Quinn, A. C., and L. Ramasurbramanian. 2007. Information technologies and civic engagement: perspectives from librarianship and planning. Government Information Quarterly 24:595-610.
Reeves, A. D., E. A. Kirk, and K. L. Blackstock. 2007. The limitations of regulatory science in the effective control of diffuse pollution. Law, Science and Policy 3:123-156.
Rural Economy and Land Use Programme (RELU). 2008. Harnessing the social and natural sciences for sustainable rural development. Available online at: http://www.relu.ac.uk/.
Schroder, J. J., D. Scholefield, F. Cabral, and G. Hofman. 2004. The effects of nutrient losses from agriculture on ground and surface water quality: the position of science in developing indicators for regulation. Environmental Science and Policy 7:15-23.
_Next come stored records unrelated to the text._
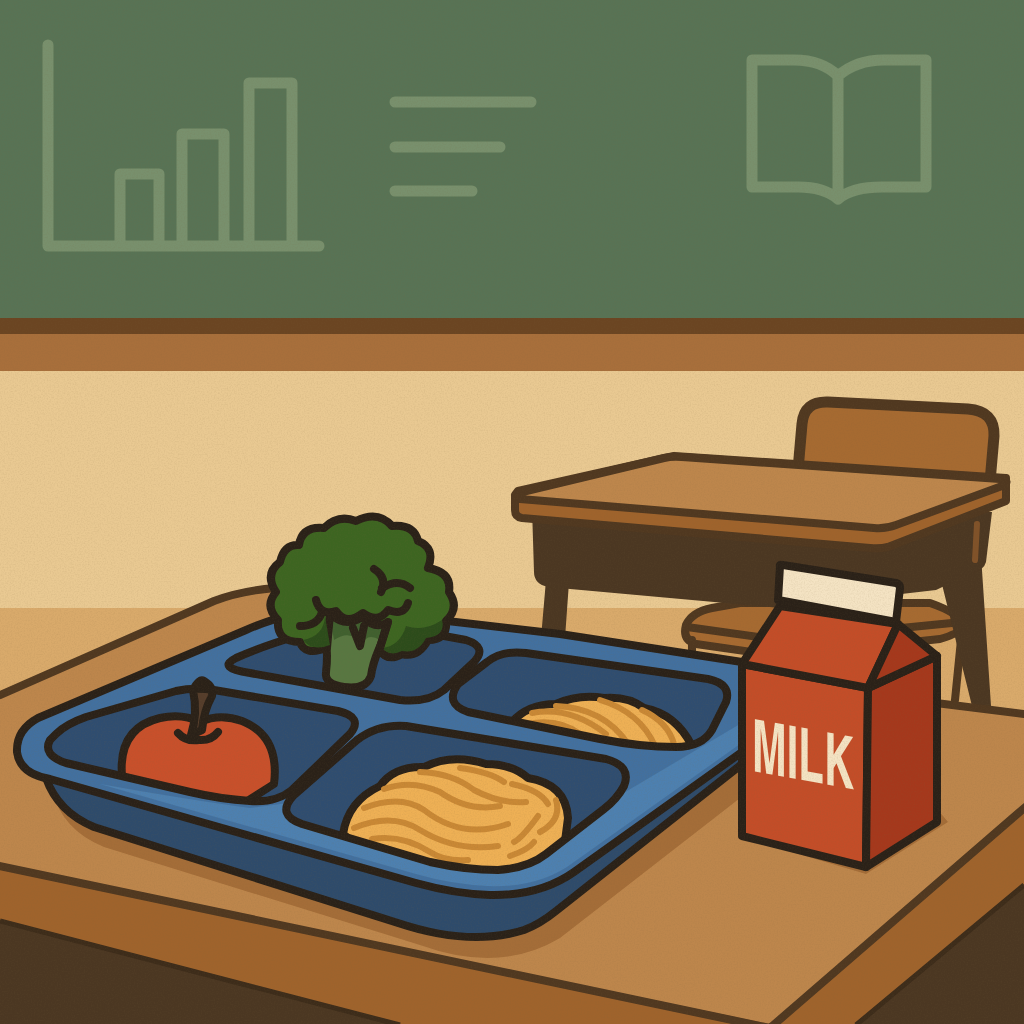
<!DOCTYPE html>
<html lang="en">
<head>
<meta charset="utf-8">
<title>School lunch</title>
<style>
:root{--board:#587355;--chalk:#78906d;--rail:#a86f3b;--rail-dark:#6b4522;--wall:#e9c992;--floor:#d9aa6b;--wood:#bd864c;--wood-edge:#9f632c;--wood-shadow:#a46d38;--chair:#a66a31;--brown:#4b3722;--brown-line:#503820;--ink:#2a2118;--tray:#42709f;--tray-light:#4d80b0;--well:#2f4d70;--side:#2e4b6b;--apple:#c8502b;--leaf:#3d6521;--leaf-dark:#2c4c1b;--stalk:#587741;--pasta:#eeb055;--pasta-line:#c98835;--red:#c34d28;--red-dark:#a5381c;--cream:#f4e3c3}
html,body{margin:0;width:1024px;height:1024px;overflow:hidden;background:var(--wall)}
svg{display:block}
.chalk{fill:none;stroke:var(--chalk);stroke-width:11;stroke-linecap:round;stroke-linejoin:round}
.ink{stroke:var(--ink);stroke-width:8;stroke-linecap:round;stroke-linejoin:round}
.desk-line{stroke:var(--brown-line);stroke-width:8;stroke-linecap:round;stroke-linejoin:round}
.well{fill:var(--well)}
.outline{fill:none}
.strand{fill:none;stroke:var(--pasta-line);stroke-width:6;stroke-linecap:round}
.milk{font:700 73px "TeX Gyre Heros Cn","Liberation Sans",sans-serif;fill:var(--cream)}
</style>
</head>
<body>
<svg width="1024" height="1024" viewBox="0 0 1024 1024" role="img" aria-label="Lunch tray and milk carton on a classroom desk">
<defs>
<filter id="grain" x="0" y="0" width="100%" height="100%"><feTurbulence type="fractalNoise" baseFrequency=".7" numOctaves="2" seed="4"/><feColorMatrix values="0 0 0 0 .2  0 0 0 0 .13  0 0 0 0 .05  .9 0 0 0 -.36"/></filter>
<path id="well-apple" d="M56 734Q66 724 86 717L176 691Q194 687 214 690L338 711Q364 717 350 734L292 790Q276 803 250 801Q220 799 190 792L66 763Q42 755 50 740Z"/>
<path id="well-broccoli" d="M236 658Q260 647 300 635L346 624Q372 622 400 628L466 640Q488 647 474 662L444 690Q428 703 400 700L250 673Q216 668 236 658Z"/>
<path id="well-small" d="M458 684L487 662Q502 650 526 653L708 679Q732 684 726 702L712 730Q702 747 676 747Q640 747 600 739L468 712Q444 704 458 684Z"/>
<path id="well-large" d="M293 796L357 740Q378 724 406 726L606 759Q632 766 624 786Q617 799 604 809L546 854Q528 868 498 870Q466 870 430 862L302 824Q276 815 293 796Z"/>
<clipPath id="clip-apple"><use href="#well-apple"/></clipPath>
<clipPath id="clip-small"><use href="#well-small"/></clipPath>
<clipPath id="clip-large"><use href="#well-large"/></clipPath>
</defs>

<g id="room">
<rect width="1024" height="610" fill="var(--wall)"/>
<rect y="608" width="1024" height="416" fill="var(--floor)"/>
<rect width="1024" height="319" fill="var(--board)"/>
<rect y="318" width="1024" height="16" fill="var(--rail-dark)"/>
<rect y="334" width="1024" height="37" fill="var(--rail)"/>
</g>

<g id="chalk-drawings" class="chalk">
<path d="M48 45V246H319M120 244V174H159V244M182 244V134H224V244M249 244V83H292V244"/>
<path d="M395 102H531M395 147H500M395 191H472"/>
<path d="M838 76Q822 60 794 60H752V187H798Q824 187 838 199Q852 187 882 187H926V60H884Q856 60 838 76V199"/>
</g>

<g id="back-desk">
<path d="M798 470L802 424Q804 401 828 402L968 409Q995 411 994 436L990 482Z" fill="var(--chair)" stroke="var(--brown-line)" stroke-width="11"/>
<path d="M686 625Q692 612 712 608L740 603H930Q962 614 962 626Q961 633 940 639L780 656L696 644Q682 640 686 625Z" fill="var(--chair)" class="desk-line"/>
<path d="M687 627L780 640L962 622" class="desk-line outline" stroke-width="6"/>
<path d="M692 640V660M962 630L955 700" class="desk-line outline"/>
<path d="M546 580L541 638H565L569 582ZM936 560L972 706H991L980 540Z" fill="var(--brown)"/>
<path d="M532 508L992 512L986 562Q984 570 972 573L936 590L780 608L548 587Q534 584 534 572Z" fill="var(--brown)"/>
<path d="M977 524L975 560" stroke="#805229" stroke-width="6" stroke-linecap="round"/>
<path d="M518 491L674 456L1006 478V501L888 547Q880 549 870 548L522 518Q515 517 515 510V495Z" fill="var(--wood-edge)" class="desk-line"/>
<path d="M518 493L664 458Q672 456 682 457L1000 479Q1012 481 1002 486L896 525Q886 529 874 528L520 499Q512 496 518 493Z" fill="var(--wood)" class="desk-line"/>
</g>

<g id="front-desk">
<path d="M0 694L214 600Q240 590 270 588L940 703L1024 714V1024H0Z" fill="var(--wood)"/>
<path d="M0 695L214 601Q240 591 275 588M936 703L1024 714" class="desk-line outline"/>
<path d="M0 866L770 1024L1024 808V1024H0Z" fill="var(--wood-edge)"/>
<path d="M0 920L400 1024H0ZM1024 884V1024H858Z" fill="var(--brown)"/>
<path d="M-5 865L770 1028L1030 803" class="desk-line outline" stroke-width="7"/>
<path d="M0 921L400 1025M856 1025L1024 885" stroke="#3d2c1a" stroke-width="5"/>
</g>

<g id="tray">
<path d="M52 790Q62 830 104 847L420 945Q500 974 560 938L744 795V760L520 880Z" fill="var(--wood-shadow)"/>
<path d="M46 778Q58 812 94 827L398 923Q470 947 524 930Q540 924 556 911L742 764V700L60 740Z" fill="var(--side)" class="ink"/>
<path d="M38 718L246 630Q300 606 352 610L560 634L742 662V752L574 872Q540 896 490 895Q456 894 416 883L50 779Q20 774 17 752Q16 730 38 718Z" fill="var(--tray)" class="ink"/>
<path d="M296 802Q290 812 306 818L430 857Q480 870 522 862Q540 858 556 846L622 794L740 724V744L574 862Q540 888 488 886Q450 884 416 874L100 784Q190 800 250 808Z" fill="var(--tray-light)"/>
<g class="well"><use href="#well-apple"/><use href="#well-broccoli"/><use href="#well-small"/><use href="#well-large"/></g>
</g>

<g id="pasta-small" clip-path="url(#clip-small)">
<path d="M512 722Q528 704 556 704Q578 694 604 698Q628 696 644 708Q676 714 692 746L610 760Z" fill="var(--pasta)" class="ink"/>
<path class="strand" d="M532 713Q570 706 606 734M556 706Q604 708 628 744M600 700Q640 712 655 746M642 710Q668 722 674 744M528 724Q558 718 580 734"/>
</g>
<g id="pasta-large" clip-path="url(#clip-large)">
<path d="M343 834Q348 801 380 786Q394 766 424 767Q452 753 486 764Q512 764 528 778Q566 784 568 818L560 880H400Z" fill="var(--pasta)" class="ink"/>
<g class="strand" stroke-width="7"><path d="M384 789Q412 779 440 792Q468 812 500 806M420 772Q452 773 474 790Q500 804 526 802M460 768Q490 772 504 782M364 808Q400 794 424 810Q462 840 508 824M354 828Q392 812 420 830Q456 852 498 846M372 839Q402 834 430 852Q446 862 468 860M512 784Q540 790 548 804M556 800Q562 820 540 832M538 816Q522 838 514 842M510 856Q528 850 534 842"/></g>
</g>

<g id="apple">
<g clip-path="url(#clip-apple)"><path d="M122 776Q118 728 160 718Q182 713 200 722Q220 713 242 721Q280 736 274 784L230 812H140Z" fill="var(--apple)" class="ink"/></g>
<path d="M178 733Q186 742 199 740Q211 741 218 732" class="ink outline"/>
<path d="M191 735Q198 714 193 690Q199 678 204 681Q214 687 212 696Q204 710 202 730Z" fill="#553d2b" class="ink" stroke-width="6"/>
</g>

<g id="well-outlines" class="ink outline"><use href="#well-apple"/><use href="#well-broccoli"/><use href="#well-small"/><use href="#well-large"/></g>

<g id="broccoli">
<path d="M318 612Q330 640 326 672Q324 684 344 687Q366 690 371 676Q374 652 396 618Z" fill="var(--stalk)" class="ink"/>
<path d="M330 616H392L380 640Q366 632 362 646Q352 628 334 640Z" fill="#40602f"/>
<path d="M327 648Q304 656 300 642Q276 642 278 620Q264 606 276 592Q264 574 280 562Q284 544 299 545Q302 526 324 528Q338 514 356 521Q378 510 392 526Q414 524 418 541Q436 548 428 568Q452 572 449 592Q460 608 446 621Q448 640 428 640Q418 658 402 654Q388 662 379 650L388 622Q376 630 362 617Q346 628 330 614Z" fill="var(--leaf)" class="ink"/>
<path d="M303 640Q324 636 325 616L330 645Q312 652 303 640ZM382 648Q400 646 406 626Q424 632 442 620Q446 636 426 638Q418 654 402 651Q390 657 382 648Z" fill="var(--leaf-dark)"/>
<path d="M316 600Q320 616 336 611Q346 626 363 613Q378 624 388 610Q404 616 408 603M374 569Q388 578 381 592M382 588Q398 578 410 588M300 626Q318 626 322 612M353 628L360 646L364 626M388 622L380 648" class="ink outline" stroke-width="7"/>
</g>

<g id="milk-carton">
<path d="M744 838L866 874L948 822L938 810L866 868Z" fill="var(--wood-shadow)"/>
<path d="M742 664L868 688L866 867L742 836Z" fill="var(--red)" class="ink"/>
<path d="M868 688L937 656V822L866 867Z" fill="var(--red-dark)" class="ink"/>
<path d="M742 664L780 606L898 624L868 688Z" fill="var(--red)" class="ink"/>
<path d="M868 688L898 624L937 656Z" fill="var(--red-dark)" class="ink"/>
<path d="M780 566Q779 564 783 565L896 583Q900 584 900 588L896 622L778 600Z" fill="var(--cream)" class="ink" stroke-width="10"/>
<text class="milk" transform="matrix(1 .18 0 1 752 771)" textLength="102" lengthAdjust="spacingAndGlyphs">MILK</text>
</g>

<rect id="paper-grain" width="1024" height="1024" filter="url(#grain)" opacity=".25"/>
</svg>
</body>
</html>
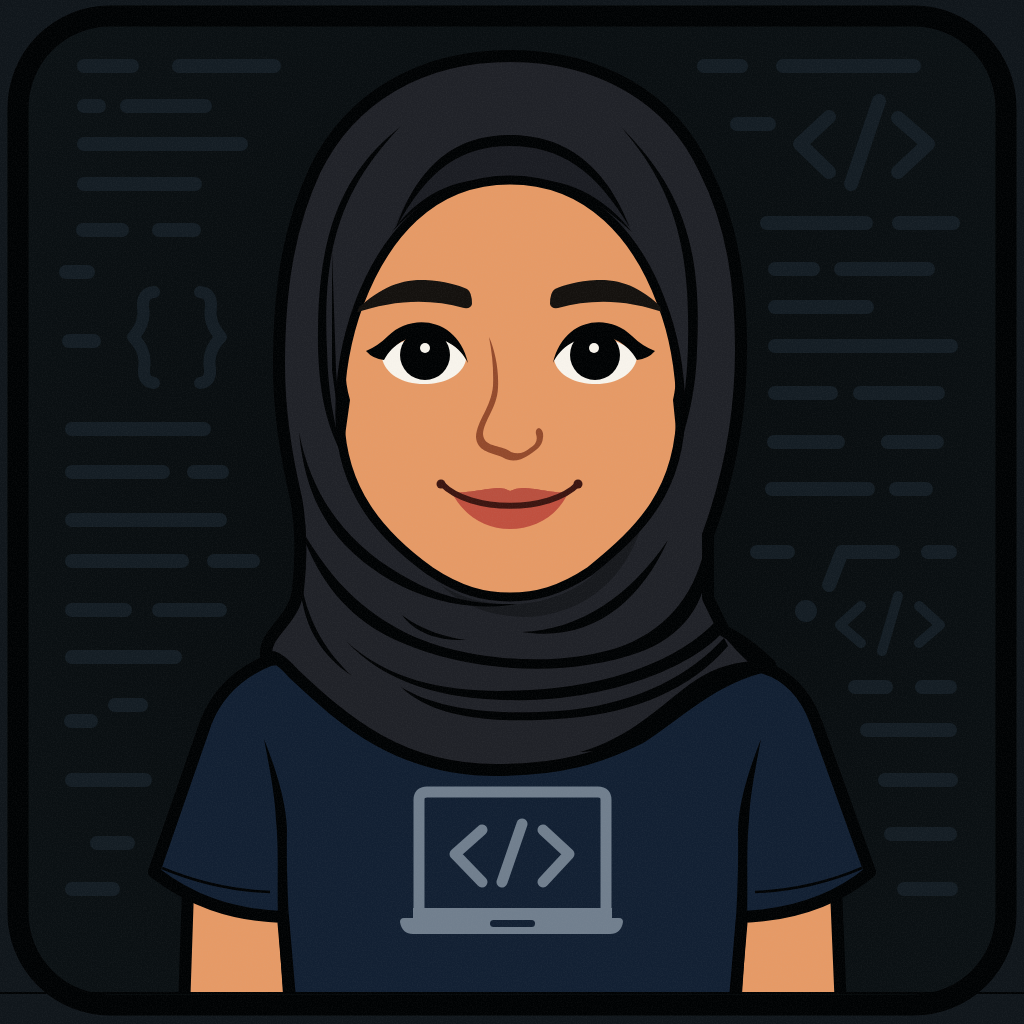
<!DOCTYPE html>
<html lang="en">
<head>
<meta charset="utf-8">
<title>Developer avatar</title>
<style>
:root{
  --outer:#10161b; --panel:#090e11; --ink:#000203; --code:#141d24;
  --scarf:#202228; --scarf-inner:#1b1d23; --scarf-shade:#17191d;
  --shirt:#122033; --skin:#e69a66; --nose:#934a2c; --brow:#14110e;
  --eye:#f8f4ec; --lip-top:#b9503f; --lip:#c0503f; --smile:#3c1510; --print:#717f8e;
}
html,body{margin:0;width:1024px;height:1024px;overflow:hidden;background:var(--outer)}
svg{display:block}
.code{stroke:var(--code);stroke-width:14;stroke-linecap:round;stroke-linejoin:round;fill:none}
.outline{stroke:var(--ink);stroke-width:12;stroke-linejoin:round}
.fold{fill:var(--ink)}
.print{fill:none;stroke:var(--print);stroke-width:11;stroke-linecap:round;stroke-linejoin:round}
</style>
</head>
<body>
<svg width="1024" height="1024" viewBox="0 0 1024 1024" role="img" aria-label="Smiling woman in a dark hijab and a navy T-shirt with a laptop print, in front of faint lines of code">
  <defs>
    <clipPath id="panel-area"><path d="M0 0H1024V994H0Z"/></clipPath>
    <clipPath id="face-area"><path d="M510 183C430 183 384 238 360 304C347 342 342 380 343 420C345 490 382 535 432 569C460 588 484 593 510 593C536 593 560 588 588 569C638 530 677 490 677 408C677 370 671 335 659 304C636 238 590 183 510 183Z"/></clipPath>
    <radialGradient id="panel-glow" cx="50%" cy="50%" r="70%">
      <stop offset="0" stop-color="#070b0d"/><stop offset="1" stop-color="#0b1114"/>
    </radialGradient>
    <filter id="grain" x="0" y="0" width="100%" height="100%">
      <feTurbulence type="fractalNoise" baseFrequency="0.8" numOctaves="2" seed="4"/>
      <feColorMatrix values="0 0 0 0 0.5  0 0 0 0 0.5  0 0 0 0 0.5  0.5 0 0 0 -0.18"/>
    </filter>
  </defs>

  <g id="frame">
    <rect width="1024" height="1024" fill="var(--outer)"/>
    <rect x="18" y="16" width="988" height="989" rx="92" fill="url(#panel-glow)" stroke="var(--ink)" stroke-width="21"/>
  </g>

  <g id="code-lines" class="code">
    <path d="M84 66H132M179 66H274M84 106H99M127 106H205M84 144H241M84 184H195M83 230H122M159 230H194M66 272H88M69 341H94M72 429H204M72 472H163M194 472H222M72 520H220M72 561H182M214 561H253M72 610H125M159 610H220M72 657H175M115 705H141M71 721H91M72 780H145M97 843H128M72 889H113"/>
    <path d="M704 66H741M783 66H914M737 124H769M767 223H866M899 223H953M775 269H813M841 269H928M775 307H867M775 346H951M775 393H831M860 393H938M774 442H838M888 442H937M772 489H868M896 489H926M757 552H788M928 552H950M855 687H886M922 687H950M867 730H950M885 780H951M891 834H950M904 889H951"/>
    <path d="M829 585L842 552H893"/>
    <path d="M829 117L800 144L829 172M879 101L851 184M898 118L928 144L898 172"/>
    <path d="M861 606L840 625L861 643M898 596L882 651M919 606L940 625L919 643" stroke-width="10"/>
    <path d="M154 292Q142 293 143 307Q146 323 133 337Q147 351 144 369Q143 382 154 383M200 292Q212 293 211 307Q208 323 221 337Q207 351 210 369Q211 382 200 383" stroke-width="12"/>
    <circle cx="806" cy="611" r="11" fill="var(--code)" stroke="none"/>
  </g>

  <g id="body" clip-path="url(#panel-area)">
    <g id="arms" class="outline" fill="var(--skin)" stroke-width="10">
      <path d="M188 890L184 1010H291L284 915Z"/>
      <path d="M836 890L841 1010H734L741 915Z"/>
    </g>
    <path id="shirt" class="outline" fill="var(--shirt)" d="M270 660C240 672 218 692 206 722L154 872C190 900 230 915 283 917L291 1010H734L742 917C795 915 836 900 870 872L816 722C805 692 785 672 757 666L600 640H420Z"/>
    <g id="sleeve-seams" class="fold">
      <path d="M264 739C276 770 286 800 287 830C286 870 289 950 297 1010H284L278 918C277 880 279 850 276 820C275 795 269 765 264 739Z"/>
      <path d="M761 739C749 770 739 800 738 830C739 870 736 950 728 1010H741L747 918C748 880 746 850 749 820C750 795 756 765 761 739Z"/>
    </g>
    <path id="sleeve-hems" d="M162 868Q215 890 270 892M862 868Q810 890 755 892" fill="none" stroke="var(--ink)" stroke-width="2.5"/>
    <rect x="0" y="992" width="1024" height="3" fill="var(--ink)"/>
  </g>

  <g id="laptop-print">
    <path class="print" d="M419 910V800Q419 792 427 792H598Q606 792 606 800V910" stroke-linecap="butt"/>
    <path d="M413 908H612V918H619Q623 918 623 922Q621 934 610 934H413Q402 934 400 922Q400 918 404 918H413Z" fill="var(--print)"/>
    <rect x="490" y="920" width="45" height="7" rx="3.5" fill="var(--shirt)"/>
    <path class="print" d="M482 830L455 854L482 882M522 824L502 882M543 830L569 854L543 882" stroke-width="10"/>
  </g>

  <g id="hijab">
    <path class="outline" fill="var(--scarf)" d="M510 56C420 56 350 98 315 170C287 230 279 295 279 365C279 415 287 460 296 498C301 525 302 555 298 590C294 622 264 632 266 656C277 656 285 664 294 674C345 722 400 770 496 770C560 770 600 758 640 738C680 712 715 676 770 665C755 650 742 640 724 631L708 598V535C728 480 741 420 741 350C741 285 733 225 705 170C672 98 600 56 510 56Z"/>
    <path id="under-cap" d="M395 225C420 165 460 140 510 140C560 140 600 165 630 225L600 240H420Z" fill="var(--scarf-inner)"/>
    <path id="chin-shadow" d="M440 584C480 612 545 612 590 578L640 530C625 575 590 612 530 617C490 617 462 606 440 584Z" fill="var(--scarf-shade)"/>
    <g id="folds" class="fold">
      <path d="M400 127C340 190 322 250 327 350C328 390 333 425 346 462C325 425 319 390 318 345C317 250 333 180 400 127Z"/>
      <path d="M621 127C684 190 702 250 697 350C696 400 682 450 660 490C676 450 687 400 688 345C690 250 676 190 621 127Z"/>
      <path d="M396 228C420 160 460 135 510 135C560 135 604 160 630 228C596 170 560 146 510 146C462 146 428 168 396 228Z"/>
      <path d="M299 432C312 500 350 545 400 574C440 598 475 605 516 604C475 611 430 603 390 580C340 550 306 510 299 432Z"/>
      <path d="M299 525C325 570 350 600 390 624C450 662 560 670 625 645C670 627 698 590 706 540C714 595 688 634 640 652C560 681 450 671 380 632C340 608 316 575 299 525Z"/>
      <path d="M300 575C306 620 326 652 352 676C322 656 300 625 300 575Z"/>
      <path d="M346 641C395 686 460 694 530 690C610 686 680 660 717 620L722 633C690 668 610 698 530 700C455 702 390 688 346 641Z"/>
      <path d="M401 687C440 711 500 716 570 710C640 702 690 675 724 638L728 646C690 690 635 712 570 718C500 724 435 720 401 687Z"/>
      <path d="M402 615C420 629 444 637 466 640C440 641 416 634 402 615Z"/>
      <path d="M522 632C580 630 630 596 668 540C640 603 590 643 522 632Z"/>
      <path d="M580 752C630 738 660 706 690 684C715 666 738 660 775 660L768 669C725 671 695 690 660 718C635 738 610 752 580 752Z"/>
      <path d="M718 629C750 644 768 656 778 667L754 667C742 657 732 646 718 629Z"/>
      <path d="M332 250V370L340 430L336 370Z"/>
    </g>
  </g>

  <g id="face">
    <path id="face-shape" fill="var(--skin)" stroke="var(--ink)" stroke-width="9" d="M510 180C430 180 384 238 359 304C345 342 339 380 340 420C342 490 380 535 430 571C460 591 484 597 510 597C536 597 560 591 590 571C641 530 681 490 681 408C680 370 674 335 662 304C638 238 590 180 510 180Z"/>
    <path id="cheek-edges" class="fold" d="M359 296C338 340 332 400 343 450L350 400C341 370 346 335 359 296ZM662 296C682 340 690 400 678 450L673 400C680 370 675 335 662 296Z"/>
    <path id="cap-corners" d="M392 232C410 206 440 182 480 180C440 188 412 210 392 232ZM632 232C612 206 580 182 540 180C580 188 608 210 632 232Z" fill="var(--ink)"/>

    <g id="brows" fill="var(--brow)" clip-path="url(#face-area)">
      <path d="M352 314C378 288 400 279 425 280C445 281 458 285 467 289Q472 292 472 304Q471 309 464 308C430 299 396 299 352 314Z"/>
      <path d="M668 314C644 288 622 279 597 280C577 281 564 285 555 289Q550 292 550 304Q551 309 558 308C592 299 626 299 668 314Z"/>
    </g>

    <g id="left-eye">
      <path d="M382 358C394 335 450 325 466 360C462 376 444 384 424 384C402 384 385 374 382 358Z" fill="var(--eye)"/>
      <circle cx="425" cy="355" r="25" fill="var(--ink)"/>
      <path d="M366 351Q378 346 388 336C412 312 458 318 468 363C455 334 405 322 384 360Q373 359 366 351Z" fill="var(--ink)"/>
      <circle cx="425" cy="348" r="5" fill="var(--eye)"/>
    </g>
    <g id="right-eye">
      <path d="M637 358C625 335 570 325 554 360C558 376 576 384 596 384C617 384 634 374 637 358Z" fill="var(--eye)"/>
      <circle cx="595" cy="355" r="25" fill="var(--ink)"/>
      <path d="M655 351Q642 346 632 336C608 312 563 318 553 363C566 334 615 322 637 360Q648 359 655 351Z" fill="var(--ink)"/>
      <circle cx="594" cy="348" r="5" fill="var(--eye)"/>
    </g>

    <path id="nose" fill="var(--nose)" d="M489 337C495 350 499 370 498 388C497 408 484 420 483 434C484 448 500 444 511 452Q521 456 530 448Q539 443 536 434Q535 429 539 428Q544 430 543 438C542 447 536 450 529 455Q514 465 502 457C489 452 477 451 476 437C477 420 491 408 493 386Q494 362 489 337Z"/>

    <g id="mouth">
      <path d="M452 493C476 492 488 488 499 488Q505 488 510 491Q516 488 523 488C536 488 546 492 568 493C557 517 534 529 510 529C486 529 465 517 452 493Z" fill="var(--lip)"/>
      <path d="M452 493C476 492 488 488 499 488Q505 488 510 491Q516 488 523 488C536 488 546 492 568 493C545 508 475 508 452 493Z" fill="var(--lip-top)"/>
      <path d="M442 484C470 513 550 513 578 484" fill="none" stroke="var(--smile)" stroke-width="6"/>
      <circle cx="441" cy="484" r="4.5" fill="var(--smile)"/>
      <circle cx="578" cy="484" r="4.5" fill="var(--smile)"/>
    </g>
  </g>

  <rect id="paper-grain" width="1024" height="1024" filter="url(#grain)" opacity="0.22"/>
</svg>
</body>
</html>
Sharpley, A. N., S. C. Chapra, R. Wedepohl, J. T. Sims, T. C. Daniel, and K. R. Reddy. 1994. Managing agricultural phosphorus for protection of surface waters: Issues and options. Journal of Environmental Quality 23:437-451.
Shepherd, M., and B. Chambers. 2007. Managing nitrogen on the farm: the devil is in the detail. Journal of the Science of Food and Agriculture 87:558-568.
Solesbury, W. 2001. Evidence based policy: whence it came and where it's going. Economic and Social Research Council Centre for Evidence-Based Policy and Practice, London, UK.
Steyaert, P., and G. Ollivier. 2007. The European Water Framework Directive: how ecological assumptions frame technical and social change. Ecology and Society 12(1):25. [online] URL: http://www.ecologyandsociety.org/vol12/iss1/art25/.
Stirling, A. 2006. Analysis, participation and power: justification and closure in participatory multi-criteria analysis. Land Use Policy 23:95-107.
Toderi, M., N. Powell, G. Seddaiu, P. P. Roggero, and D. Gibbon. 2007. Combining social learning with agro-ecological research practice for more effective management of nitrate pollution. Environmental Science and Policy 10:551-563.
Tress, B., G. Tress, and G. Fry. 2005. Integrative studies on rural landscapes: policy expectations and research practices. Landscape and Urban Planning 70:177-191.
Tress, G., B. Tress, and G. Fry. 2007. Analysis of the barriers to integration in landscape research projects. Land Use Policy 24:374-385.
van Kerkhoff, L. 2005. Integrated research: concepts of connection in environmental science and policy. Environmental Science and Policy 8:452-463.
Willems, P., and W. J. de Lange. 2007. Concept of technical support to science-policy interfacing with respect to the implementation of the European Water Framework Directive. Environmental Science and Policy 10:464-473.
Winder, N. 2003. Successes and problems when conducting interdisciplinary or transdisciplinary (= integrative) research. Pages 74-90 in B. Tress, G. Tress, and G. Fry, editors. Potential limitations of interdisciplinary and transdisciplinary landscape studies. Delta Series 2. Alterra Green World Research and Wageningen University, Wageningen, The Netherlands.
Withers, P. J. A., and E. I. Lord. 2002. Agricultural nutrient inputs to rivers and groundwaters in the UK: policy, environmental management and research needs. Science of the Total Environment 282:9-24.
|Home | Archives | About | Login | Submissions | Notify | Contact | Search|